Another childhood milestone is about to transpire in the Potocko household. Like millions before and millions after, my 15-year old son, Alex, is about to get his learner's permit to drive.
Obviously this a very exciting time; honoring a rite of passage that is one step closer to adulthood … with swarms of parents enjoying mild cases of angina to accompany these rites.
My mom recently enjoyed turning 39 years old again. To make her celebration extra special, we watched videos of Alex as a youngster.
Reliving memories of Alex as a toddler only reinforces my belief that children are actually easier when they are young. At that time, however, I had no knowledge of this tidbit; none whatsoever. Friends with children much older than mine advised me how quickly babes grow, but being too busy amassed in poopy diapers and temper tantrums, it's hard to imagine the antics — oops, I meant to type adventures — of a teenager.
Seeing videos of Alex sitting in a booster seat at the dinner table, refusing to eat his salad, but happily kissing me in exchange for a Popsicle was ever-so-darling and oh-so-entertaining. After watching several videos, we all concluded that Alex was one cute wee little one.
My son has grown into a teenager who is smart, popular, talented, polite, respectful to others, and strong-willed. He can be a force to be reckoned with when dealing with his dad and me, however.
Let me share the road less traveled in regards to Alex acquiring his learner's permit. Alex told his dad and me the exact day when he would become eligible to get his permit — 15 years, 9 months old. Turns out that that oh-so-magical day was on a weekday. Hubby John and I work and while we could take off to take our son for his permit, we told him it would be easier if we went to the MVA early Saturday.
That was last month, so I'm sure you can imagine that didn't set well with the recipient of that news. Alex decided if we wouldn't take him during the week, he didn't want to go. That freed up my Saturday morning quite nicely, thank you very much. He came to his senses and decided that Saturday morning would work for him. How accommodating.
But alas, his decision was short-lived. During dinner, Alex informed us of his well thought out plan in regards to acquiring his permit. He wanted us — or one of us — to pick him up at noon Wednesday. He thought Wednesday would warrant the least crowds. And pay no mind to the fact that Wednesday is a work day and a school day. He would sacrifice his education in order to best assist us in helping him garner his permit on the day when the crowds are at a minimum.
His knowledge of all things is mind-boggling. He then enlightened us to the simple fact that he would be driving home from the MVA because all of his friends drove home straight away from the MVA. Really Alex? Really? From the MVA? This statement is coming from a child who has never driven anything more than a golf cart.

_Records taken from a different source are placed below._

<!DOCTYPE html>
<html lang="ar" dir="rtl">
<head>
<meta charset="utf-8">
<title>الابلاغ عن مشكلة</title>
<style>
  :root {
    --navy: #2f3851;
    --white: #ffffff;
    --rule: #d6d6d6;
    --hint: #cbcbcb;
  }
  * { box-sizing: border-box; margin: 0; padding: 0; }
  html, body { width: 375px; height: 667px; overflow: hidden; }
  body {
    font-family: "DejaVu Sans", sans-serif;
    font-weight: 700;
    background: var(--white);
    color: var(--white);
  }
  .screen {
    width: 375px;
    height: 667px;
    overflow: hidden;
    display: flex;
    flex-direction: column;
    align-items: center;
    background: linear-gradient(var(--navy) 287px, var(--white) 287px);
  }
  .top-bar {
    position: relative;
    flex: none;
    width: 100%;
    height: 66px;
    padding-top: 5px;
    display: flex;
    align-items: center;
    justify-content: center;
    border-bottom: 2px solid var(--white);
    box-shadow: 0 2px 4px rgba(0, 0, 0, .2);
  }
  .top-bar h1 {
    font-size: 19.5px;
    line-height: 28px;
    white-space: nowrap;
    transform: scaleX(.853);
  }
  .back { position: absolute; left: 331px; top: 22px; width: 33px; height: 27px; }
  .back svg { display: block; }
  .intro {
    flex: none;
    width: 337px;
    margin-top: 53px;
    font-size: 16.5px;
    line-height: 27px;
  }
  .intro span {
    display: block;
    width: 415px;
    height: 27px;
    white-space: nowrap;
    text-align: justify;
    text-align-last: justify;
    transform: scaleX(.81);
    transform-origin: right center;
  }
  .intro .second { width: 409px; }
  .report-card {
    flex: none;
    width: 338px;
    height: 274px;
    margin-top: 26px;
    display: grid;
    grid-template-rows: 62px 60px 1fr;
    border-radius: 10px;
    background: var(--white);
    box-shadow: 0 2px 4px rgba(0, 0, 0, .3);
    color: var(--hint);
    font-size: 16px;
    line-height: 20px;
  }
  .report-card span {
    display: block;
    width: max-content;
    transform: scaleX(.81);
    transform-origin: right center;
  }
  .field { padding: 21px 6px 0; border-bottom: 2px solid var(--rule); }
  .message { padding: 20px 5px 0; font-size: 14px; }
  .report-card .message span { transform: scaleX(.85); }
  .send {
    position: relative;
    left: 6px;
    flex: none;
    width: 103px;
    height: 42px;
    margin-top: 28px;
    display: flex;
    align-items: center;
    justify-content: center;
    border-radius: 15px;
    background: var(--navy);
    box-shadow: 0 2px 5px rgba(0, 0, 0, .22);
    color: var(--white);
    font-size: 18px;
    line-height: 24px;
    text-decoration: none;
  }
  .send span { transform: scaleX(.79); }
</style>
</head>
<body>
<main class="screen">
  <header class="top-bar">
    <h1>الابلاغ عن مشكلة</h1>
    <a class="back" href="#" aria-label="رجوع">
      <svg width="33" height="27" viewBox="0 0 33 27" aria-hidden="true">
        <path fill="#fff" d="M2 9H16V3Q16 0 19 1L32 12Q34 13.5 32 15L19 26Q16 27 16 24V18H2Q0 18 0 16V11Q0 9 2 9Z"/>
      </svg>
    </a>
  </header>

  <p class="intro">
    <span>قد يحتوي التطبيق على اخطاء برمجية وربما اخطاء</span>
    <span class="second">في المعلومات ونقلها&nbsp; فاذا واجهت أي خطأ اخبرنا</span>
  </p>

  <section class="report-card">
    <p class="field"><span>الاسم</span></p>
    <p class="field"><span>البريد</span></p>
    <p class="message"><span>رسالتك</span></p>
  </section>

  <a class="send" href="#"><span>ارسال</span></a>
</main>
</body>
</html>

In fact, Alex stated that he imagined driving a car is no different from driving a golf cart.
I drive a SUV that weighs more than 4,000 lbs. You can stop a golf cart on a dime. You need more than 2 seconds to stop a truck. When mom Michelle told son Alex he needed to practice driving in an empty parking lot, we got an earful… and a tad bit of — let's call it "indigestion" — from that dinner conversation.

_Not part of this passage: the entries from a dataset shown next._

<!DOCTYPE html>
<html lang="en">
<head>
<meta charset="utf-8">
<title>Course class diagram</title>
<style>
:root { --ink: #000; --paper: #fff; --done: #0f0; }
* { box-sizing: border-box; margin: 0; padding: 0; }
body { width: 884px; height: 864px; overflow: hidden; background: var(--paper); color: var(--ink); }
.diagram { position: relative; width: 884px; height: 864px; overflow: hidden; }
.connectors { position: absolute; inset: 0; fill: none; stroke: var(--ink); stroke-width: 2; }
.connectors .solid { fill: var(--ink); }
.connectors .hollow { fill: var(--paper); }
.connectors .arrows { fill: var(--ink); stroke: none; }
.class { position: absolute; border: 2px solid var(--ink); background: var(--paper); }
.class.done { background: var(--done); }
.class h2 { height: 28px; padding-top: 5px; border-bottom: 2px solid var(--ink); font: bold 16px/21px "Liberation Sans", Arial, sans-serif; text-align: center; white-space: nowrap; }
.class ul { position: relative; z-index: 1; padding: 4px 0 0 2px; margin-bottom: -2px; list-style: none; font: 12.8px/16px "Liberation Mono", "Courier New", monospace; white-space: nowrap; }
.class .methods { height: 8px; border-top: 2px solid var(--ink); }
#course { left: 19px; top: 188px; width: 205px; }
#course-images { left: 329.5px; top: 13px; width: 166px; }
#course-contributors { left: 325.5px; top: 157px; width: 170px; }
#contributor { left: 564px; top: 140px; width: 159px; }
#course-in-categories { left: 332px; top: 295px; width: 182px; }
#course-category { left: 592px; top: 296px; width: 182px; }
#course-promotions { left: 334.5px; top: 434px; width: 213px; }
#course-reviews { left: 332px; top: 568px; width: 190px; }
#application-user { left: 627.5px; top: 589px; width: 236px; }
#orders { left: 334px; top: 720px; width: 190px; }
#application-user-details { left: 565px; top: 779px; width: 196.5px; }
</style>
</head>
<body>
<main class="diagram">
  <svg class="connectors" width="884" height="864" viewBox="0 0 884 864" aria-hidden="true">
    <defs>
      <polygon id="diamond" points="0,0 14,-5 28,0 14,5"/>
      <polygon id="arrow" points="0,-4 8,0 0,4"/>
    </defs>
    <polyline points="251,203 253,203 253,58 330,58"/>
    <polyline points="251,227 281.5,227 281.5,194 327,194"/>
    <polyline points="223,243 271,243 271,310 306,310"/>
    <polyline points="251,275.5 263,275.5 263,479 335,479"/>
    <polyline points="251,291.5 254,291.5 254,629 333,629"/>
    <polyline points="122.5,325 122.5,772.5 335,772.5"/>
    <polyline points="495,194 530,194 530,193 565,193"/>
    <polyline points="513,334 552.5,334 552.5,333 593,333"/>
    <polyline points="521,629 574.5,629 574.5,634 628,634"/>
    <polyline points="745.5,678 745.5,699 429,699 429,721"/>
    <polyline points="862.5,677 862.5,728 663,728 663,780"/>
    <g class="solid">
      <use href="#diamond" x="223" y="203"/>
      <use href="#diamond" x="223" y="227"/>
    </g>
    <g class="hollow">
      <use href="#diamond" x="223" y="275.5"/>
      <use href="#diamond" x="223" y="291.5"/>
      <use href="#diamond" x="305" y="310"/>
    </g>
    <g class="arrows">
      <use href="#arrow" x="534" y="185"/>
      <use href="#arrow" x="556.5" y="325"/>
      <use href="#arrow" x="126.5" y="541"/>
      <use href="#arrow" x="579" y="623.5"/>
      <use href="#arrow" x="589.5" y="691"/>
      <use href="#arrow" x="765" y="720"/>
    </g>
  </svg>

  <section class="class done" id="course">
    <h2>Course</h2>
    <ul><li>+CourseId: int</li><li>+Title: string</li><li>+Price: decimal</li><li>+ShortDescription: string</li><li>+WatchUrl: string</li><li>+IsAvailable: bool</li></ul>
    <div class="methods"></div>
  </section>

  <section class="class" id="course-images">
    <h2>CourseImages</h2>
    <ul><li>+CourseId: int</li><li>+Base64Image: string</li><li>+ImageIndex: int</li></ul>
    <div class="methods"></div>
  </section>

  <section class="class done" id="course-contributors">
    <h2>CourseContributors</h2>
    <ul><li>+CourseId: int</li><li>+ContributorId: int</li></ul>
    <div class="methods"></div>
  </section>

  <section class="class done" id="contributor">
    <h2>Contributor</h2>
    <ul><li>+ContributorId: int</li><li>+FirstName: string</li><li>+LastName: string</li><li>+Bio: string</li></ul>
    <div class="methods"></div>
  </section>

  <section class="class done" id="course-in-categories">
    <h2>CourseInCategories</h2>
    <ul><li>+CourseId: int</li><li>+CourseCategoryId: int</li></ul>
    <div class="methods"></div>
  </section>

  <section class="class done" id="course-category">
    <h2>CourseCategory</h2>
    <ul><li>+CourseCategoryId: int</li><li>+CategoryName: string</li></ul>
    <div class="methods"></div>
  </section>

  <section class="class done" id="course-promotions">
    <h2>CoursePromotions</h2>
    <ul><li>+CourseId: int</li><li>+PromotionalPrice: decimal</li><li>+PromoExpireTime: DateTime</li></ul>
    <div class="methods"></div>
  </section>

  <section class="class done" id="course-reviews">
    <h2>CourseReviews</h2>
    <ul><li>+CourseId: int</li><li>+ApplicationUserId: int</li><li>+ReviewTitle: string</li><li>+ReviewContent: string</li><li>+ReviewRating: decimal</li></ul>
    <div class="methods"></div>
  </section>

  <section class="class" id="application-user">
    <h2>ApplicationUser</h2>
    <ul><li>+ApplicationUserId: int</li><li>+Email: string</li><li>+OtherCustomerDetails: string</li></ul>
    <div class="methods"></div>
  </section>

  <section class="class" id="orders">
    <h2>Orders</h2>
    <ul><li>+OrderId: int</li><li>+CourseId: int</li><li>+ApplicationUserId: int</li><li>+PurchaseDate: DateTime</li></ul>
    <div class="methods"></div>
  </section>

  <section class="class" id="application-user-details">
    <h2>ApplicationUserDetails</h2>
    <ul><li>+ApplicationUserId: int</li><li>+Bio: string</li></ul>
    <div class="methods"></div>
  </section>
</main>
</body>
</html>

The snappy repartee continued until I heard it for the umpteenth time and "enlightened" my toddler — oops, I meant to type, teenager — that we were NOT going on Saturday or any other day until he was calm, level-headed and respectful. That ended that conversation.
Oh, and "everyone" who drove home from the MVA turned out to be one friend.

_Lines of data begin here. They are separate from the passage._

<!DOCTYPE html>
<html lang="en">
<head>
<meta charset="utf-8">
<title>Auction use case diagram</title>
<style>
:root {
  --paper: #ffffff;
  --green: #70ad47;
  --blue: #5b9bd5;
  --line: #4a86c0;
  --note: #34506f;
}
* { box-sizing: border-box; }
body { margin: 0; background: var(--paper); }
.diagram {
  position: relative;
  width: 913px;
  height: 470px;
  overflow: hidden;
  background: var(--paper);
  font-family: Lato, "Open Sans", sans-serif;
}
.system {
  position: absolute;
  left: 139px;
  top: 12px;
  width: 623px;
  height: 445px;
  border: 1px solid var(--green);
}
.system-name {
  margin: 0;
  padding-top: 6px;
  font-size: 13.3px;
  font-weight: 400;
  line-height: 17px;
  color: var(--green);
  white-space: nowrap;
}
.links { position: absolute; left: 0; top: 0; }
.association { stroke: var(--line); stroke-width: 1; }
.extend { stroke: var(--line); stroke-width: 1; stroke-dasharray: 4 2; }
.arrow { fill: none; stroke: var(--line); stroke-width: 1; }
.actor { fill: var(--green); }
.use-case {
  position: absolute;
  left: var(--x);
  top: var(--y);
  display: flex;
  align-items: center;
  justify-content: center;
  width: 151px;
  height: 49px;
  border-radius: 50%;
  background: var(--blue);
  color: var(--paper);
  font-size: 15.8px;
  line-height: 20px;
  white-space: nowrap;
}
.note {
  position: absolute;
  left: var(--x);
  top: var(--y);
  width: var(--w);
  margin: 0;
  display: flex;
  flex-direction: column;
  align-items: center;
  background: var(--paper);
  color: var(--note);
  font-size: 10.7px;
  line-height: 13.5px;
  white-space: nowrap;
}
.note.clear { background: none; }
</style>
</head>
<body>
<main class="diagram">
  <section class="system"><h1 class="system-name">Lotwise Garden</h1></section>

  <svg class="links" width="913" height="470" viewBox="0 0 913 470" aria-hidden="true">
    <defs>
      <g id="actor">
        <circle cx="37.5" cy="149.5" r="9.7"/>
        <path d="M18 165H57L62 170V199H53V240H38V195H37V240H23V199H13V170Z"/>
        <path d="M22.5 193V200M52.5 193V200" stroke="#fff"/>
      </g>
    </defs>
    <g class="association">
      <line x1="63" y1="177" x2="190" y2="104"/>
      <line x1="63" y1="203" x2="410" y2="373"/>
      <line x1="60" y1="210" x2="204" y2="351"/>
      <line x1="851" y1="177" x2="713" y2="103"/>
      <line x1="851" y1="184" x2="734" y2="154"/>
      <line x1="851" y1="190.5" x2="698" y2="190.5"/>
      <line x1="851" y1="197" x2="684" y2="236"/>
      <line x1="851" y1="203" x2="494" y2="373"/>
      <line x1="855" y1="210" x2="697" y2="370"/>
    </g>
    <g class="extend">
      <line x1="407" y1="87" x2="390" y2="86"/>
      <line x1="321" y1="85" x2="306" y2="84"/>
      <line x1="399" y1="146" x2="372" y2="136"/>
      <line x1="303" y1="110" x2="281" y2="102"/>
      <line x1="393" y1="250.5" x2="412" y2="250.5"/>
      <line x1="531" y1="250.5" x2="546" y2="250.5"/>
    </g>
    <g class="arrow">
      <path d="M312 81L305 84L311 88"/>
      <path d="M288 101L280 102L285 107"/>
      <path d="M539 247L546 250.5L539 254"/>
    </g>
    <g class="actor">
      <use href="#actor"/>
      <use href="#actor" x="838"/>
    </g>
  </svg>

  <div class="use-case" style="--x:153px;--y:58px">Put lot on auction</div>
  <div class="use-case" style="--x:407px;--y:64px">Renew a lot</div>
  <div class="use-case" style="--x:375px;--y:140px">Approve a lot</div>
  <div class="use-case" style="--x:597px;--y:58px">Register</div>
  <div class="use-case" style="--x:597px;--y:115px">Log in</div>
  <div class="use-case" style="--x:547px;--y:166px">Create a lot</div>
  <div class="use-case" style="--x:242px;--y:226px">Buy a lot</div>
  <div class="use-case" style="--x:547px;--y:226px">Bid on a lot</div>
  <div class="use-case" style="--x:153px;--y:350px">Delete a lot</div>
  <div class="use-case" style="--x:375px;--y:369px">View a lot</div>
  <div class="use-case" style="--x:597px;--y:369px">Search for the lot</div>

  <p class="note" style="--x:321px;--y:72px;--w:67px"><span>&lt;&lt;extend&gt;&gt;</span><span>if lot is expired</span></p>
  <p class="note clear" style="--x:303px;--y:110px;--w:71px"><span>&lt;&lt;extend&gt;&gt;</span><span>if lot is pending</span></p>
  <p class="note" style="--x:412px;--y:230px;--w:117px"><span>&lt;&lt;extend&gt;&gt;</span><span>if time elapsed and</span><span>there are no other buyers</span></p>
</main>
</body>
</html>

Alex left the house in a huff and John and I listened to the sound of silence. Fortunately, Alex ended up at a friends' house who actually thought driving in an empty parking lot would be a good idea. This friend, we'll call him Robert, is my second adopted son. What a gem. He breathes rationality into Mr. Adamant and helps him find his way back from the Dark Side.
So, as it turns out, my young Anakin Skywalker agreed that driving in an empty parking lot would be a good idea after all. He had his first driving session this past weekend. As expected, he did very well and commented that it's not exactly like driving a golf cart.
There are times, while far and few between, when I miss those poopy diapers.Copyright © 2015, The Baltimore Sun